Exercise details |
Where does the word "shade" show up in the data? Please find each such line and copy it.

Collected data
[Start of Attachment]

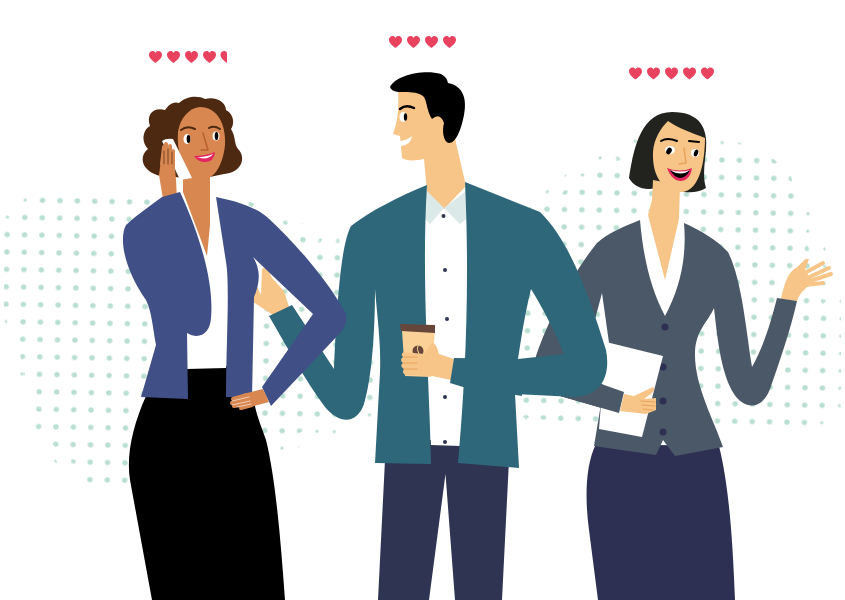
<!DOCTYPE html>
<html lang="en">
<head>
<meta charset="utf-8">
<title>Three colleagues with heart ratings</title>
<style>
:root {
  --paper: #ffffff;
  --dot: #b9dfd0;
  --heart: #e8425f;
  --black: #000000;
  --bob: #22231f;
  --curls: #4d2911;
  --skin-light: #f7c587;
  --skin-light-shade: #e8a35c;
  --skin-dark: #d88751;
  --skin-dark-shade: #b9602f;
  --blue: #414f87;
  --teal: #2e677a;
  --slate: #4b5867;
  --navy: #2d3053;
  --trousers: #2f3452;
  --collar: #dce9e9;
  --lips: #e2265f;
  --cup: #fbd197;
  --lid: #66453a;
}
html, body { margin: 0; background: var(--paper); }
body { width: 845px; height: 600px; overflow: hidden; }
svg { display: block; }
.dot { fill: var(--dot); }
.hearts { fill: var(--heart); }
.white { fill: var(--paper); }
.black { fill: var(--black); }
.light { fill: var(--skin-light); }
.dark { fill: var(--skin-dark); }
.blue { fill: var(--blue); }
.teal { fill: var(--teal); }
.slate { fill: var(--slate); }
.navy { fill: var(--navy); }
.trousers { fill: var(--trousers); }
.collar { fill: var(--collar); }
.lips { fill: var(--lips); }
.bob { fill: var(--bob); }
.curls { fill: var(--curls); }
.cup { fill: var(--cup); }
.lid { fill: var(--lid); }
.stroke { fill: none; stroke-linecap: round; stroke-linejoin: round; }
.finger-light { stroke: var(--skin-light); stroke-width: 5; }
.finger-dark { stroke: var(--skin-dark); stroke-width: 5; }
.crease-light { stroke: var(--skin-light-shade); stroke-width: 1; }
.crease-dark { stroke: var(--paper); stroke-width: 1; }
.nose-light { stroke: var(--skin-light-shade); stroke-width: 1.5; }
.nose-dark { stroke: var(--skin-dark-shade); stroke-width: 1.5; }
.brow { stroke: var(--black); stroke-width: 2; }
.brow-brown { stroke: var(--curls); stroke-width: 2; }
</style>
</head>
<body>
<svg width="845" height="600" viewBox="0 0 845 600" role="img" aria-label="A woman on the phone, a man with a coffee cup and a woman holding papers, each with a row of hearts above">
  <defs>
    <pattern id="dots" width="17.4" height="17.4" patternUnits="userSpaceOnUse" patternTransform="translate(34 191.5) rotate(1)">
      <circle class="dot" cx="8.7" cy="8.7" r="2.7"/>
    </pattern>
    <pattern id="small-dots" width="17.4" height="17.4" patternUnits="userSpaceOnUse" patternTransform="translate(34 191.5) rotate(1)">
      <circle class="dot" cx="8.7" cy="8.7" r="1.6"/>
    </pattern>
    <path id="heart" d="M6.5 12C3 9 0 7 0 3.5C0 0 5-1.5 6.5 2C8-1.5 13 0 13 3.5C13 7 10 9 6.5 12Z"/>
    <g id="four-hearts">
      <use href="#heart"/><use href="#heart" x="18"/><use href="#heart" x="36"/><use href="#heart" x="54"/>
    </g>
    <clipPath id="half-heart"><rect x="215" y="45" width="12" height="24"/></clipPath>
  </defs>

  <rect class="white" width="845" height="600"/>

  <g id="halftone">
    <path fill="url(#small-dots)" d="M3 212L35 192H240L312 228L400 226L525 200L585 163L640 135L708 129L768 155L812 205L841 300V412L805 436H700L390 416L262 460L140 496L85 484L52 460L34 430L14 350L2 312Z"/>
    <path class="white" d="M22 208L37 196H240L322 243L400 236L530 215L590 174L640 147H758L790 172L806 240L828 318V410L800 434H700L380 404L262 446L130 484H88L76 465L36 430L19 350L4 306V224Z"/>
    <path fill="url(#dots)" d="M22 208L37 196H240L322 243L400 236L530 215L590 174L640 147H758L790 172L806 240L828 318V410L800 434H700L380 404L262 446L130 484H88L76 465L36 430L19 350L4 306V224Z"/>
  </g>

  <g id="ratings" class="hearts">
    <use href="#four-hearts" x="149" y="51"/>
    <g clip-path="url(#half-heart)"><use href="#heart" x="220.5" y="51"/></g>
    <use href="#four-hearts" x="389" y="36"/>
    <use href="#four-hearts" x="629" y="67.500"/>
    <use href="#heart" x="701" y="67.500"/>
  </g>

  <g id="woman-with-papers">
    <path class="navy" d="M596 444C585 466 585 500 589 530L598 600H735C733 550 730 490 719 446Z"/>
    <path class="bob" d="M629 178C634 145 642 112 672 112C700 112 708 128 706 150C704 168 703 178 706 188C698 193 688 193 680 191L656 188C644 191 634 187 629 178Z"/>
    <path class="white" d="M640 219L652 212L682 214L686 224L682 300L665 320L640 270Z"/>
    <path class="light" d="M653 180L652 200L648 215L665 280L679 219L680 185Z"/>
    <path class="light" d="M668 121C678 128 692 133 705 138C705 160 700 191 682 192C664 192 652 178 653 152C654 138 661 128 668 121Z"/>
    <g id="papers-face">
      <path class="stroke brow" d="M661 141Q667 137 677 141M689 141L699 142"/>
      <ellipse class="white" cx="670" cy="150" rx="5" ry="4"/>
      <ellipse class="white" cx="695" cy="153" rx="4" ry="4"/>
      <ellipse class="black" cx="669" cy="151" rx="2.500" ry="3.500" transform="rotate(30 669 151)"/>
      <ellipse class="black" cx="696" cy="153" rx="2" ry="3.500" transform="rotate(20 696 153)"/>
      <path class="stroke nose-light" d="M684 148L686 163L679 164"/>
      <path class="lips" d="M667 168Q680 173 692 168Q690 181 680 181Q671 180 667 168Z"/>
      <path class="black" d="M670 170Q681 175 690 170Q686 178 680 178Q674 177 670 170Z"/>
      <path class="white" d="M670 170Q681 173 690 170Q681 177 670 170Z"/>
    </g>
    <g id="raised-hand">
      <path class="light" d="M781 299C784 284 788 272 796 268L806 259L809 259L805 270L812 281C808 288 800 291 797 301Z"/>
      <path class="stroke finger-light" d="M801 275L823 263M805 279L829 268M807 282L831 274M806 285L823 283M796 272L806 261" style="stroke-width:4"/>
    </g>
    <path class="slate" d="M640 220C622 227 607 234 597 243C575 270 550 315 536 356C534 372 542 386 560 396L619 413L624 392L580 376L602 293L610 350L594 446L656 455L663 440L675 456L723 447C714 420 694 385 695 352C696 330 708 322 714 308C718 345 722 375 734 394C745 410 762 410 770 389C780 360 790 332 797 301L777 298C770 325 764 345 752 367C746 330 742 280 728 252C718 241 700 230 684 223C687 258 680 288 665 316C650 288 643 255 640 220Z"/>
    <g class="navy">
      <circle cx="665" cy="327" r="3.500"/><circle cx="663" cy="367" r="3.500"/>
      <circle cx="663" cy="401" r="3.500"/><circle cx="663" cy="432" r="3.500"/>
    </g>
    <path class="white" d="M606 342L663 356L642 437L599 429Z"/>
    <path class="slate" d="M556 368L624 392L619 413L560 396Z"/>
    <path class="light" d="M624 394L634 396L653 387Q656 389 652 393L644 399L656 398V410L646 414L620 411Z"/>
    <path class="stroke crease-light" d="M641 401L655 402M642 405L655 406M643 409L653 410"/>
  </g>

  <g id="man-with-coffee">
    <path class="trousers" d="M386 440L378 600H429L445.500 474L455 600H502L510 440Z"/>
    <path class="white" d="M424 192H468L472 300L460 446L431 445L420 300Z"/>
    <path class="light" d="M255 282L261 295L262 269Q266 265 272 278L284 291L289 307L273 315L250 300Z"/>
    <path class="light" d="M398 90C399 108 398 120 393 134L400 136L402 158C408 162 418 160 424 159L427 192L444 209L466 186L456 143L446 84L410 82Z"/>
    <path class="collar" d="M426 190L444 208L430 224L422 216ZM444 208L466 191L470 216L460 224Z"/>
    <g id="man-face">
      <path class="black" d="M390 87C396 75 424 69 441 74Q447 77 448 83C464 86 467 100 464 115C461 130 456 143 449 143C443 142 442 130 444 123Q440 112 432 119C427 112 427 102 424 97C418 91 406 92 398 92Q391 91 390 87Z"/>
      <path class="stroke brow" style="stroke-width:2.500" d="M400 109Q406 104 414 108"/>
      <ellipse class="white" cx="403" cy="117" rx="3.500" ry="5"/>
      <ellipse class="black" cx="405.500" cy="117" rx="1.700" ry="3.700"/>
      <path class="white" d="M399 141Q406 141 412 136Q411 145 401 146Z"/>
    </g>
    <path class="teal" d="M427 185C398 197 370 211 351 226C341 245 337 300 334 369L292 305L269 316C286 345 306 382 325 407C340 425 357 424 364 404C372 378 375 330 375 289C378 325 381 345 380 372L375 463L431 464C430 390 421 280 427 185Z"/>
    <path class="teal" d="M465 182L540 212C572 243 592 305 606 350C611 376 601 396 575 397L515 394L519 468L458 463C465 385 470 290 465 182ZM531 289C524 318 521 340 518 359L564 354C556 334 544 310 531 289Z" fill-rule="evenodd"/>
    <g class="trousers">
      <circle cx="443.500" cy="216" r="2"/><circle cx="445" cy="270" r="2"/><circle cx="447" cy="319" r="2"/>
      <circle cx="445" cy="397" r="2"/><circle cx="445" cy="442" r="2"/>
    </g>
    <g id="coffee">
      <path class="cup" d="M402 330L435 331L431 377L405 376Z"/>
      <path class="lid" d="M400 324L435 325V333L401 331Z"/>
      <circle class="lid" cx="418" cy="351" r="5.500"/>
      <path class="stroke" stroke="#fbd197" d="M418 345Q416 349 419 354"/>
      <path class="light" d="M404 352L424 354L432 343Q436 342 439 354L454 359L451 380L432 376L406 375Q401 373 404 369Q399 366 403 363Q399 360 403 357Q400 354 404 352Z"/>
      <path class="stroke crease-light" d="M404 357H417M403 363H417M404 369H417"/>
    </g>
    <path class="teal" d="M454 358L520 359L522 396L463 387L450 383Z"/>
  </g>

  <g id="woman-on-phone">
    <path class="black" d="M146 396C133 425 126 455 130 480L152 600H285C281 545 276 480 266 440C261 425 256 415 253 396L227 366L187 368Z"/>
    <path class="white" d="M180 190H216L230 270L226 368L187 369L185 300Z"/>
    <path class="curls" d="M179 103C188 95 199 96 205 99C216 96 226 102 226 110C235 115 234 125 231 129C236 137 234 144 238 149C246 157 243 172 224 174L200 179L161 176C142 172 138 157 148 149C140 140 144 129 150 126C146 115 153 107 165 110C169 104 174 101 179 103Z"/>
    <path class="dark" d="M183 168V192L207 256L210 225V172Z"/>
    <path class="dark" d="M200 107C216 107 226 122 225 145C223 165 214 179 204 179C188 178 176 160 178 132C180 118 189 108 200 107Z"/>
    <g id="phone-face">
      <path class="stroke brow-brown" d="M181 130Q187 125 195 129M209 128Q214 125 220 129"/>
      <ellipse class="white" cx="187" cy="139" rx="3.500" ry="5"/>
      <ellipse class="white" cx="216" cy="136" rx="3.500" ry="4.500"/>
      <ellipse class="black" cx="188.500" cy="139" rx="1.800" ry="4"/>
      <ellipse class="black" cx="216.500" cy="136" rx="1.800" ry="4"/>
      <path class="stroke nose-dark" d="M203 133L208 150L201 150"/>
      <path class="lips" d="M194 156Q205 156 215 152Q214 162 205 162Q198 162 194 156Z"/>
      <path class="white" d="M196 157Q205 158 213 154Q208 161 196 157Z"/>
    </g>
    <path class="white" d="M162 141Q166 138 173 139L192 178L180 180Z"/>
    <path class="dark" d="M161 160L174 156L176 180L177 200L163 199L159 175Z"/>
    <path class="stroke finger-dark" style="stroke-width:4" d="M162 164L164 147M166 163L166 144M170 163L170 146M173 166L173 151"/>
    <path class="stroke" stroke="#4d2911" stroke-width=".7" d="M164 151V164M168 149V164M172 152V164"/>
    <path class="blue" d="M180 192C202 240 214 285 211 318C210 334 199 340 187 333L188 399L141 397L156 345C153 330 152 312 146 300C126 272 118 240 126 225C138 214 151 205 162 197Z"/>
    <path class="blue" d="M216 197C236 201 255 207 267 217C295 243 328 280 346 314Q348 324 341 332L271 406L262 387L313 314L253 257Q264 274 254 297L252 398L226 397C226 345 230 285 226 262Z"/>
    <g id="hand-on-hip">
      <path class="dark" d="M243 394L263 389L269 402L250 407L240 403Z"/>
      <path class="stroke finger-dark" style="stroke-width:4" d="M247 395L233 399M248 399L232 403M249 403L234 406M252 405L241 408"/>
      <path class="stroke crease-dark" style="stroke-width:.6" d="M232 401L249 397M232 405L250 401M237 407L251 404"/>
    </g>
  </g>
</svg>
</body>
</html>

[End of Attachment]

Solution to the problem |
  --skin-light-shade: #e8a35c;
  --skin-dark-shade: #b9602f;
.crease-light { stroke: var(--skin-light-shade); stroke-width: 1; }
.nose-light { stroke: var(--skin-light-shade); stroke-width: 1.5; }
.nose-dark { stroke: var(--skin-dark-shade); stroke-width: 1.5; }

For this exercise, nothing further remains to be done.